Cereals & Oilseeds
Project code:
01 January 2000 - 30 April 2000
AHDB Cereals & Oilseeds.
AHDB sector cost:
£52,080 from HGCA (project no. 2292).
Project leader:
A J Prickett, S MacDonald and K B Wildey Central Science Laboratory, Sand Hutton, York YO41 1LZ



About this project


A survey of stored grain was carried out to determine the levels of two mycotoxins, deoxynivalenol (DON) and ochratoxin A. The first of these substances is produced by naturally-occurring fungi or moulds which attack the growing crop, such as Fusarium ear blight. The second is produced by moulds growing on the grain during storage. Both present a risk to human and animal health. The European Commission is currently considering proposals for legislative limits for both of these contaminants but more information is needed on their normal levels in grain. Consequently the Home-Grown Cereals Authority commissioned a survey of UK grain in store from the 1999 harvest to see how the levels compared with the proposed limits. Samples of grain were collected across the UK from farms, central stores, mills, maltings and ports from the beginning of February to the beginning of April 2000. A total of 320 samples was collected, consisting of 201 wheat, 106 barley and 13 oats, which is approximately proportional to the hectares of each grown in the UK. A small number of organic samples was also collected.

For DON the limits under consideration include 500m g/kg for retail products such as breakfast cereal, bread, pasta, etc. and 750m g/kg for grain or any grain product (such as flour) used as a raw material by industry (1m g/kg is 1 part per 1,000,000,000). Analyses of the samples showed that none exceeded 750m g/kg of DON but one exceeded 500m g/kg with a level of 600m g/kg. The proposed limit for ochratoxin A is 5m g/kg, in line with its much greater toxicity relative to DON. The great majority of samples (97%), including all of the organic samples, had levels of ochratoxin A which were below the proposed limits. Measurable levels were present in 16% of samples but only 3% were above the limit. However two samples had significantly higher levels of more than 100m g/kg. Finally, a limited study was made of the range of trichocenes found in the higher contaminated DON samples. The results indicated that DON was the major trichothecene present.

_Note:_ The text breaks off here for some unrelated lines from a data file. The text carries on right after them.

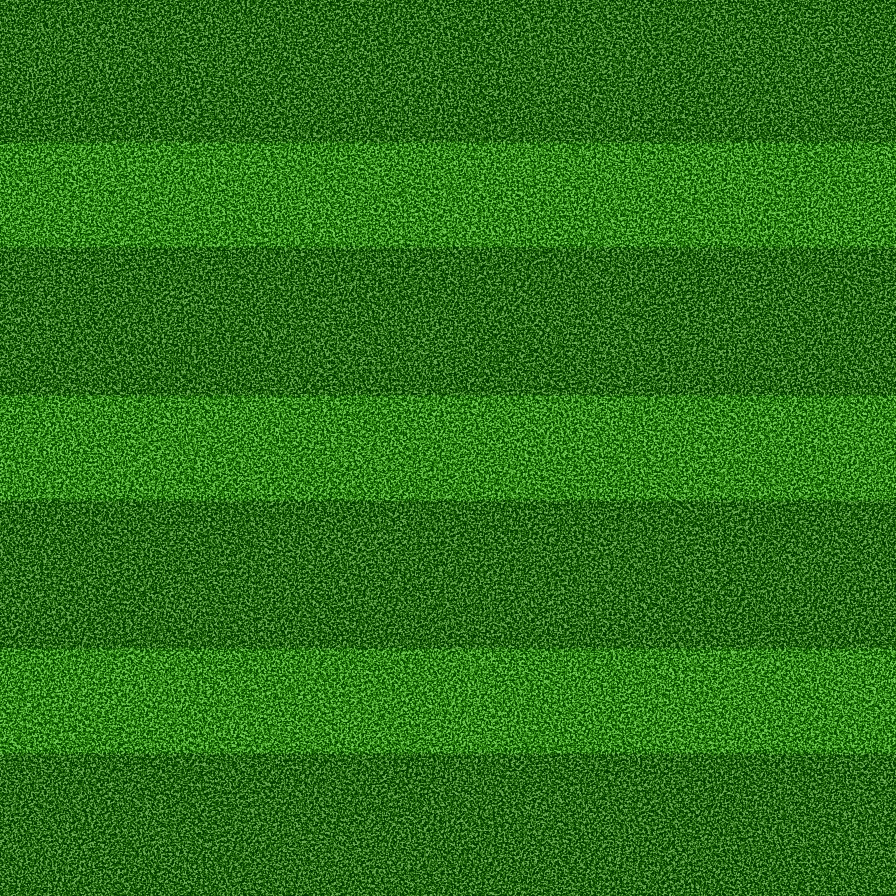
Give the GLSL for this texture, as a Shadertoy shader.

```glsl
const float BAND_PERIOD = 0.2825;
const float LIGHT_HALF_WIDTH = 0.0583;
const float EDGE_SOFTNESS = 0.003;

const vec3 DARK_SHADOW = vec3(0.00, 0.23, 0.00);
const vec3 DARK_BLADE  = vec3(0.12, 0.39, 0.03);
const vec3 DARK_TIP    = vec3(0.37, 0.62, 0.28);

const vec3 LIGHT_SHADOW = vec3(0.02, 0.30, 0.00);
const vec3 LIGHT_BLADE  = vec3(0.17, 0.51, 0.05);
const vec3 LIGHT_TIP    = vec3(0.40, 0.74, 0.29);

float hash(vec2 p) {
    vec3 q = fract(vec3(p.xyx) * 0.1031);
    q += dot(q, q.yzx + 33.33);
    return fract((q.x + q.y) * q.z);
}

vec2 gradient(vec2 cell) {
    float angle = 6.28319 * hash(cell);
    return vec2(cos(angle), sin(angle));
}

float gradientNoise(vec2 p) {
    vec2 cell = floor(p);
    vec2 f = fract(p);
    vec2 e = vec2(0.0, 1.0);
    vec2 w = f * f * f * (f * (f * 6.0 - 15.0) + 10.0);
    float bottom = mix(dot(gradient(cell), f),
                       dot(gradient(cell + e.yx), f - e.yx), w.x);
    float top = mix(dot(gradient(cell + e.xy), f - e.xy),
                    dot(gradient(cell + e.yy), f - e.yy), w.x);
    return mix(bottom, top, w.y);
}

// Sum of rotated layers over a wide range of scales, for loose specks
float grassGrain(vec2 uv, float frequency) {
    const mat2 turn = mat2(0.8, 0.6, -0.6, 0.8);
    float sum = 0.0;
    float weight = 0.75;
    vec2 p = turn * uv * frequency + 400.0;
    for (int i = 0; i < 4; i++) {
        sum += weight * gradientNoise(p);
        p = turn * p * 1.3 + 71.3;
        weight *= 1.15;
    }
    return sum;
}

// Signed distance to the nearest light band, negative inside
float bandDistance(float y, float period, float halfWidth) {
    float offset = (fract((y - 0.5) / period + 0.5) - 0.5) * period;
    return abs(offset) - halfWidth;
}

vec3 ramp(vec3 low, vec3 middle, vec3 high, float t) {
    vec3 lower = mix(low, middle, clamp(2.0 * t, 0.0, 1.0));
    return mix(lower, high, clamp(2.0 * t - 1.0, 0.0, 1.25));
}

void mainImage(out vec4 fragColor, in vec2 fragCoord) {
    vec2 uv = fragCoord / iResolution.xy;
    float pixel = 1.0 / iResolution.y;

    // Blade texture with faint broad patches
    float grain = grassGrain(uv, 270.0);
    float patches = gradientNoise(uv * 14.0 + 50.0);
    float tone = 0.5 + 1.1 * grain + 0.04 * patches;

    // Mown bands whose edges are broken up by the blades
    float distanceToLight = bandDistance(uv.y, BAND_PERIOD, LIGHT_HALF_WIDTH)
                          + 0.004 * gradientNoise(uv * 200.0 + 90.0);
    float softness = max(EDGE_SOFTNESS, pixel);
    float light = 1.0 - smoothstep(-softness, softness, distanceToLight);

    // Soft shade on the dark side of each edge
    tone -= 0.06 * (1.0 - light) * exp(-max(distanceToLight, 0.0) / 0.015);

    vec3 darkGrass = ramp(DARK_SHADOW, DARK_BLADE, DARK_TIP, tone);
    vec3 lightGrass = ramp(LIGHT_SHADOW, LIGHT_BLADE, LIGHT_TIP, tone);
    fragColor = vec4(mix(darkGrass, lightGrass, light), 1.0);
}
```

These results represent a snap-shot in time, in terms of both the length of time since harvest and the year of the survey, which provide a base-line for comparison with the proposed limits and with any future surveys.